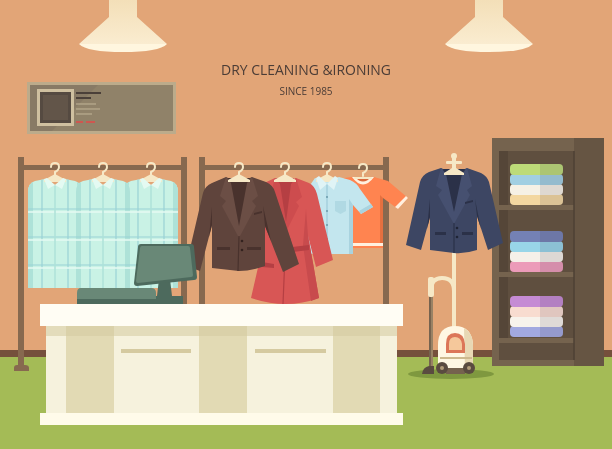
<!DOCTYPE html>
<html lang="en">
<head>
<meta charset="utf-8">
<title>Dry Cleaning &amp; Ironing</title>
<style>
:root{--wall:#e2a577;--floor:#a4bb56;--skirting:#75503c;--rail:#87694f;--cream:#f6e8c6;--ink:#4a3c36;--mint:#c9f2e5;--mint-shade:#aee2d8;--check:#9ad3d6;--brown:#5f443c;--brown-dark:#49322d;--red:#d85655;--red-dark:#b53f43;--sky:#c3e6ee;--orange:#ff8450;--navy:#3d4663;--navy-dark:#2b3148;--wood:#75634e;--wood-dark:#5f4f3f;--counter:#f6f2dd;--counter-shade:#e2dab4;--till:#698877;--till-dark:#4d6a5d}
html,body{margin:0;height:100%;overflow:hidden}
svg{display:block;width:612px;height:449px}
.sign{font-family:"Open Sans","Noto Sans",sans-serif;fill:var(--ink);text-anchor:middle}
.rail{fill:var(--rail)}
.hook{fill:none;stroke:var(--cream);stroke-width:2;stroke-linecap:round}
.cream{fill:var(--cream)}
.lining{fill:none;stroke-width:1.2;stroke-linejoin:round}
</style>
</head>
<body>
<svg viewBox="0 0 612 449" role="img" aria-label="Dry cleaning and ironing shop interior">
<defs>
<linearGradient id="lamp-glow" x1="0" y1="0" x2="0" y2="1"><stop offset="0" stop-color="#f3dfb8"/><stop offset="1" stop-color="#faecd0"/></linearGradient>
<g id="lamp">
<path d="M-14 0H14V17L44 44H-44L-14 17Z" fill="url(#lamp-glow)"/>
<path d="M-44 44H44Q36 52 0 52T-44 44Z" fill="#fff6df"/>
</g>
<g id="hanger">
<path class="hook" d="M-4 -6Q-4 -10 0 -10T4 -6Q4 -3 0 -1V3"/>
<path class="cream" d="M0 1L11 7V9H-11V7Z"/>
</g>
<path id="shirt-shape" d="M-10 6L-20 8Q-27 10 -27 19V115H27V19Q27 10 20 8L10 6L0 12Z"/>
<clipPath id="shirt-clip"><use href="#shirt-shape"/></clipPath>
<g id="check-shirt">
<use href="#shirt-shape" fill="var(--mint)"/>
<g clip-path="url(#shirt-clip)">
<path d="M-27 6H-22V116H-27ZM22 6H27V116H22Z" fill="var(--mint-shade)"/>
<path d="M-27 36H27M-27 64H27M-27 92H27M-13 5V116M13 5V116" stroke="var(--check)" stroke-width="1.2" fill="none"/>
<path d="M-27 39H27M-27 67H27M-27 95H27" stroke="#e6faf3" stroke-width="1.4" fill="none"/>
<path d="M0 12V116" stroke="var(--mint-shade)" stroke-width="1.5"/>
</g>
<use href="#hanger"/>
<path d="M-11 6L-8 5L0 12L8 5L11 6L7 16L0 12L-7 16Z" fill="#e4faf2"/>
</g>
<g id="jacket-buttons"><circle r="1.3"/><circle cy="9" r="1.3"/></g>
<g id="towel"><rect width="53" height="11" rx="4"/><path d="M30 0H49Q53 0 53 4V7Q53 11 49 11H30Z" fill="#413950" opacity=".13"/></g>
</defs>

<g id="room">
<rect width="612" height="449" fill="var(--wall)"/>
<rect y="350" width="612" height="8" fill="var(--skirting)"/>
<rect y="357" width="612" height="92" fill="var(--floor)"/>
</g>

<g id="lamps"><use href="#lamp" x="123"/><use href="#lamp" x="489"/></g>

<g id="shop-sign">
<text class="sign" x="306" y="75" font-size="14" textLength="170" lengthAdjust="spacingAndGlyphs">DRY CLEANING &amp;IRONING</text>
<text class="sign" x="306" y="95" font-size="10">SINCE 1985</text>
</g>

<g id="notice-board">
<rect x="27" y="82" width="149" height="52" fill="#bcab8b"/>
<rect x="30" y="85" width="143" height="46" fill="#887a65"/>
<path d="M98 85H173V131H52Z" fill="#908269"/>
<rect x="37" y="89" width="37" height="37" fill="#cfc0a0"/>
<rect x="40" y="92" width="31" height="31" fill="#554a41"/>
<rect x="43" y="95" width="25" height="25" fill="#625549"/>
<path d="M76 93H101M76 98H91" stroke="#4b4039" stroke-width="2"/>
<path d="M76 104H96M76 109H100M76 114H92" stroke="#c2b597" stroke-width="1"/>
<path d="M76 122H83M86 122H95" stroke="#cf5750" stroke-width="2"/>
</g>

<g id="left-rack">
<rect class="rail" x="18" y="165" width="169" height="5"/>
<rect class="rail" x="18" y="157" width="6" height="213"/>
<rect class="rail" x="181" y="157" width="6" height="160"/>
<path class="rail" d="M14 371V368Q14 365 17 365H25Q29 365 29 368V371Z"/>
<use href="#check-shirt" x="55" y="173"/>
<use href="#check-shirt" x="151" y="173"/>
<use href="#check-shirt" x="103" y="173"/>
</g>

<g id="right-rack">
<rect class="rail" x="199" y="165" width="190" height="5"/>
<rect class="rail" x="199" y="157" width="6" height="160"/>
<rect class="rail" x="383" y="157" width="6" height="160"/>
<g id="orange-tee">
<path d="M344 178L352 177Q363 190 374 177L388 181L408 198L398 209L383 198V248H344Z" fill="var(--orange)"/>
<path d="M398 209L408 198L406 196L395 207ZM344 243H383V246H344Z" fill="#fff0df"/>
<path d="M383 198V243H380V195Z" fill="#e5703f"/>
<path d="M352 177Q363 192 374 177Z" fill="#fff0df"/>
<path d="M355 177Q363 186 371 177Z" fill="#d9683c"/>
<path class="hook" d="M359 168Q359 164 363 164T367 168Q367 171 363 173V176M355 178H371"/>
</g>
<g id="blue-shirt">
<path d="M315 178L327 181L339 177L350 180Q357 183 360 189L373 207L361 214L353 205V254H308V188Z" fill="var(--sky)"/>
<path d="M353 205V254H349V199ZM361 214L373 207L371 204L359 211Z" fill="#a9d3df"/>
<path d="M327 184V254" stroke="#a5cfdc" stroke-width="1.5"/>
<use href="#hanger" x="327" y="173"/>
<path d="M316 178L319 176L327 184L335 176L338 178L334 190L327 184L320 190Z" fill="#e0f4f6"/>
<path d="M335 201H346V211L340.5 214L335 211Z" fill="#b0d9e3"/>
<path d="M327 196V198M327 210V212M327 224V226M327 238V240" stroke="#7ba9b8" stroke-width="2"/>
</g>
<g id="red-coat">
<path d="M275 178L285 183L296 178L309 183Q315 186 317 194L333 260L316 267L308 236L313 263L319 298Q286 310 251 298L262 250L260 185Z" fill="var(--red)"/>
<path d="M306 209L308 236L313 263L319 298L311 301L303 245Z" fill="#c84b4d"/>
<path d="M276 178H294L286 228Z" fill="var(--red-dark)"/>
<path d="M275 178L280 184L286 222V232L272 206L276 202L270 197ZM296 178L291 184L286 222V232L299 206L296 202L302 197Z" fill="#cd4c4e"/>
<path class="lining" d="M286 231L283 304" stroke="var(--red-dark)"/>
<path d="M292 247L309 245V250L293 252ZM262 262L274 264V268L262 267Z" fill="var(--red-dark)"/>
<use href="#jacket-buttons" x="289" y="239" fill="#792d34"/>
<use href="#hanger" x="285" y="173"/>
</g>
<g id="brown-jacket">
<path d="M226 177L239 183L252 177L266 182Q273 185 275 192L299 264L283 272L265 226V266Q251 271 239 271L212 268V225L200 271L186 266L203 193Q205 186 212 183Z" fill="var(--brown)"/>
<path d="M212 225V207L209 237ZM265 226L263 206L271 241Z" fill="var(--brown-dark)"/>
<path d="M228 178H250L239 232Z" fill="var(--brown-dark)"/>
<path d="M226 177L231 183L239 226V238L222 206L226 201L220 196ZM252 177L247 183L239 226V238L256 206L252 201L258 196Z" fill="#6b4e45"/>
<path class="lining" d="M239 236L238 271" stroke="var(--brown-dark)"/>
<path d="M217 247H230V250H217ZM247 247H261V250H247ZM254 213L262 211V213L254 215Z" fill="var(--brown-dark)"/>
<use href="#jacket-buttons" x="242" y="241" fill="#33221f"/>
<use href="#hanger" x="239" y="173"/>
</g>
</g>

<g id="towel-cabinet">
<rect x="492" y="138" width="112" height="228" fill="var(--wood)"/>
<rect x="574" y="138" width="30" height="228" fill="#665543"/>
<path d="M499 151H574V205H499ZM499 210H574V272H499ZM499 277H574V338H499ZM499 343H574V360H499Z" fill="var(--wood-dark)"/>
<path d="M499 151H508V205H499ZM499 210H508V272H499ZM499 277H508V338H499Z" fill="#554638"/>
<path d="M574 151V360" stroke="#4e4034" stroke-width="1.5"/>
<g id="top-towels" transform="translate(510 164)"><use href="#towel" y="30" fill="#f3d7a0"/><use href="#towel" y="20" fill="#f6f1e5"/><use href="#towel" y="10" fill="#a1cfe2"/><use href="#towel" fill="#bddb78"/></g>
<g id="middle-towels" transform="translate(510 231)"><use href="#towel" y="30" fill="#ec9bb9"/><use href="#towel" y="20" fill="#f5f0e9"/><use href="#towel" y="10" fill="#98d5e8"/><use href="#towel" fill="#7481b5"/></g>
<g id="bottom-towels" transform="translate(510 296)"><use href="#towel" y="30" fill="#a2a9e0"/><use href="#towel" y="20" fill="#f7f3ec"/><use href="#towel" y="10" fill="#f8dcd0"/><use href="#towel" fill="#c58bd4"/></g>
</g>

<g id="suit-stand">
<ellipse cx="451" cy="374" rx="43" ry="5" fill="#7f983f"/>
<rect class="cream" x="452" y="156" width="4" height="176"/>
<path d="M441 168L454 174L467 168L481 173Q487 176 489 182L503 243L488 250L477 216V250Q465 254 454 253L430 250V217L421 250L406 245L420 182Q422 175 429 172Z" fill="var(--navy)"/>
<path d="M430 217V199L427 229ZM477 216L475 199L481 229Z" fill="var(--navy-dark)"/>
<path d="M443 169H465L454 218Z" fill="var(--navy-dark)"/>
<path d="M441 168L446 174L454 212V224L438 195L442 190L436 186ZM467 168L462 174L454 212V224L470 195L467 190L472 186Z" fill="#465070"/>
<path class="lining" d="M454 223V253" stroke="var(--navy-dark)"/>
<path d="M435 232H446V235H435ZM462 232H473V235H462ZM465 202L473 200V202L465 204Z" fill="var(--navy-dark)"/>
<use href="#jacket-buttons" x="457" y="228" fill="#1f2435"/>
<path class="cream" d="M452 155H456V168L464 173V175H444V173L452 168Z"/>
<rect class="cream" x="446" y="161" width="16" height="3" rx="1"/>
<circle class="cream" cx="454" cy="156" r="3"/>
</g>

<g id="vacuum-cleaner">
<path d="M454 330V291Q454 278 442 278Q431 278 431 290V300" fill="none" stroke="var(--cream)" stroke-width="4"/>
<path d="M431 296V368" stroke="#76634f" stroke-width="4"/>
<path d="M432 296V368" stroke="#a68d6c" stroke-width="1.5"/>
<path d="M422 374Q423 367 429 366H434V374Z" fill="#5a4b40"/>
<rect class="cream" x="428" y="277" width="6" height="20" rx="2"/>
<path d="M438 370V345Q438 326 455 326T473 345V370Z" fill="#fff7e3"/>
<path d="M464 328Q473 333 473 345V370H465Z" fill="#e8d8b4"/>
<path d="M446 353V344Q446 333 455 333T465 344V353Z" fill="#dc7658"/>
<path d="M449 350V344Q449 337 455 337T462 344V350Z" fill="#f5c89b"/>
<path d="M440 358H472" stroke="#cdb98e" stroke-width="2"/>
<rect x="446" y="368" width="19" height="6" fill="#75624e"/>
<circle cx="442" cy="368" r="6" fill="#5a4b40"/><circle cx="469" cy="368" r="6" fill="#5a4b40"/>
<circle cx="442" cy="368" r="2" fill="#b29c79"/><circle cx="469" cy="368" r="2" fill="#b29c79"/>
</g>

<g id="cash-register">
<path d="M159 279H170L172 296H183V305H148V296H157Z" fill="var(--till-dark)"/>
<path d="M141 244H191Q194 244 194 247L197 277Q197 280 194 280L137 286Q134 286 134 283L138 247Q138 244 141 244Z" fill="var(--till-dark)"/>
<path d="M142 246H188Q190 246 190 248L193 275Q193 277 191 277L138 283Q136 283 136 281L140 248Q140 246 142 246Z" fill="var(--till)"/>
<path d="M81 288H151Q156 288 156 293V305H77V293Q77 288 81 288Z" fill="var(--till)"/>
<path d="M77 299H156V305H77Z" fill="var(--till-dark)"/>
</g>

<g id="counter">
<rect x="46" y="320" width="351" height="97" fill="var(--counter)"/>
<path d="M66 326H114V413H66ZM199 326H247V413H199ZM333 326H380V413H333Z" fill="var(--counter-shade)"/>
<path d="M46 326H397V336H46Z" fill="#d4caa0" opacity=".55"/>
<path d="M121 351H191M255 351H326" stroke="#d5caa0" stroke-width="4"/>
<rect x="40" y="304" width="363" height="22" fill="#fffdf4"/>
<rect x="40" y="413" width="363" height="12" fill="#fffbea"/>
</g>
</svg>
</body>
</html>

☆ ☆ ☆ ☆ ☆

*EXERCISE BRIEF*: Look through the data and gather every line with the string "hanger" in it.

*WRITTEN RESPONSE*:
<g id="hanger">
<use href="#hanger"/>
<use href="#hanger" x="327" y="173"/>
<use href="#hanger" x="285" y="173"/>
<use href="#hanger" x="239" y="173"/>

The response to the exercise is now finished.